--- Supplied data ---
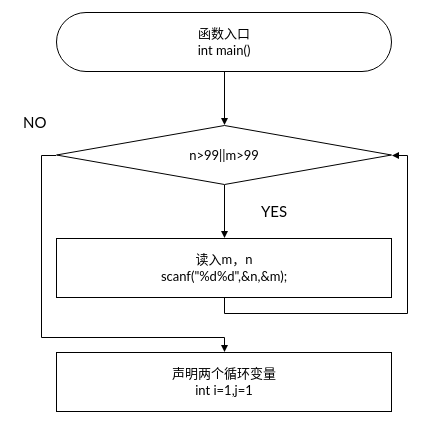
<!DOCTYPE html>
<html lang="zh-CN">
<head>
<meta charset="utf-8">
<title>流程图</title>
<style>
:root { --paper: #fff; --ink: #000; }
* { box-sizing: border-box; }
html, body { margin: 0; overflow: hidden; background: var(--paper); }
.flowchart {
  position: relative; width: 427px; height: 424px; overflow: hidden;
  background: var(--paper); color: var(--ink);
  font: 13px/17px Lato, "Noto Sans CJK SC", sans-serif;
}
.connectors { position: absolute; left: 0; top: 0; }
.line { fill: none; stroke: var(--ink); stroke-width: 1; }
.node {
  position: absolute; left: 56px; width: 336px; height: 60px;
  display: flex; flex-direction: column; align-items: center; justify-content: center;
  white-space: nowrap;
}
.box { border: 1px solid var(--ink); }
.entry { top: 12px; border-radius: 30px; }
.condition { top: 125px; }
.read { top: 238px; }
.declare { top: 352px; }
.branch { position: absolute; font-size: 15px; line-height: 18px; }
.no { left: 23px; top: 113px; }
.yes { left: 261px; top: 202px; }
</style>
</head>
<body>
<main class="flowchart">
  <svg class="connectors" width="427" height="424" viewBox="0 0 427 424" aria-hidden="true">
    <defs>
      <path id="arrowhead" d="M0 0L-3.5 -7H3.5Z"/>
    </defs>
    <polygon class="line" points="56.5,155 224.5,125.5 391.5,155 224.5,184.5"/>
    <path class="line" d="M224.5 72V120M224.5 185V233"/>
    <path class="line" d="M224.5 298V313.5H407.5V155.5H397"/>
    <path class="line" d="M56 155.5H41.5V337.5H224.5V347"/>
    <use href="#arrowhead" x="224.5" y="125"/>
    <use href="#arrowhead" x="224.5" y="238"/>
    <use href="#arrowhead" x="224.5" y="352"/>
    <use href="#arrowhead" transform="translate(392 155.5) rotate(90)"/>
  </svg>
  <div class="node box entry"><span>函数入口</span><span>int main()</span></div>
  <div class="node condition"><span>n&gt;99||m&gt;99</span></div>
  <div class="node box read"><span>读入m，n</span><span>scanf("%d%d",&amp;n,&amp;m);</span></div>
  <div class="node box declare"><span>声明两个循环变量</span><span>int i=1,j=1</span></div>
  <span class="branch no">NO</span>
  <span class="branch yes">YES</span>
</main>
</body>
</html>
---
=== What is expected ===
Scan the records for the word "node", and copy each line where it is found.

=== Reply to the task ===
.node {
  <div class="node box entry"><span>函数入口</span><span>int main()</span></div>
  <div class="node condition"><span>n&gt;99||m&gt;99</span></div>
  <div class="node box read"><span>读入m，n</span><span>scanf("%d%d",&amp;n,&amp;m);</span></div>
  <div class="node box declare"><span>声明两个循环变量</span><span>int i=1,j=1</span></div>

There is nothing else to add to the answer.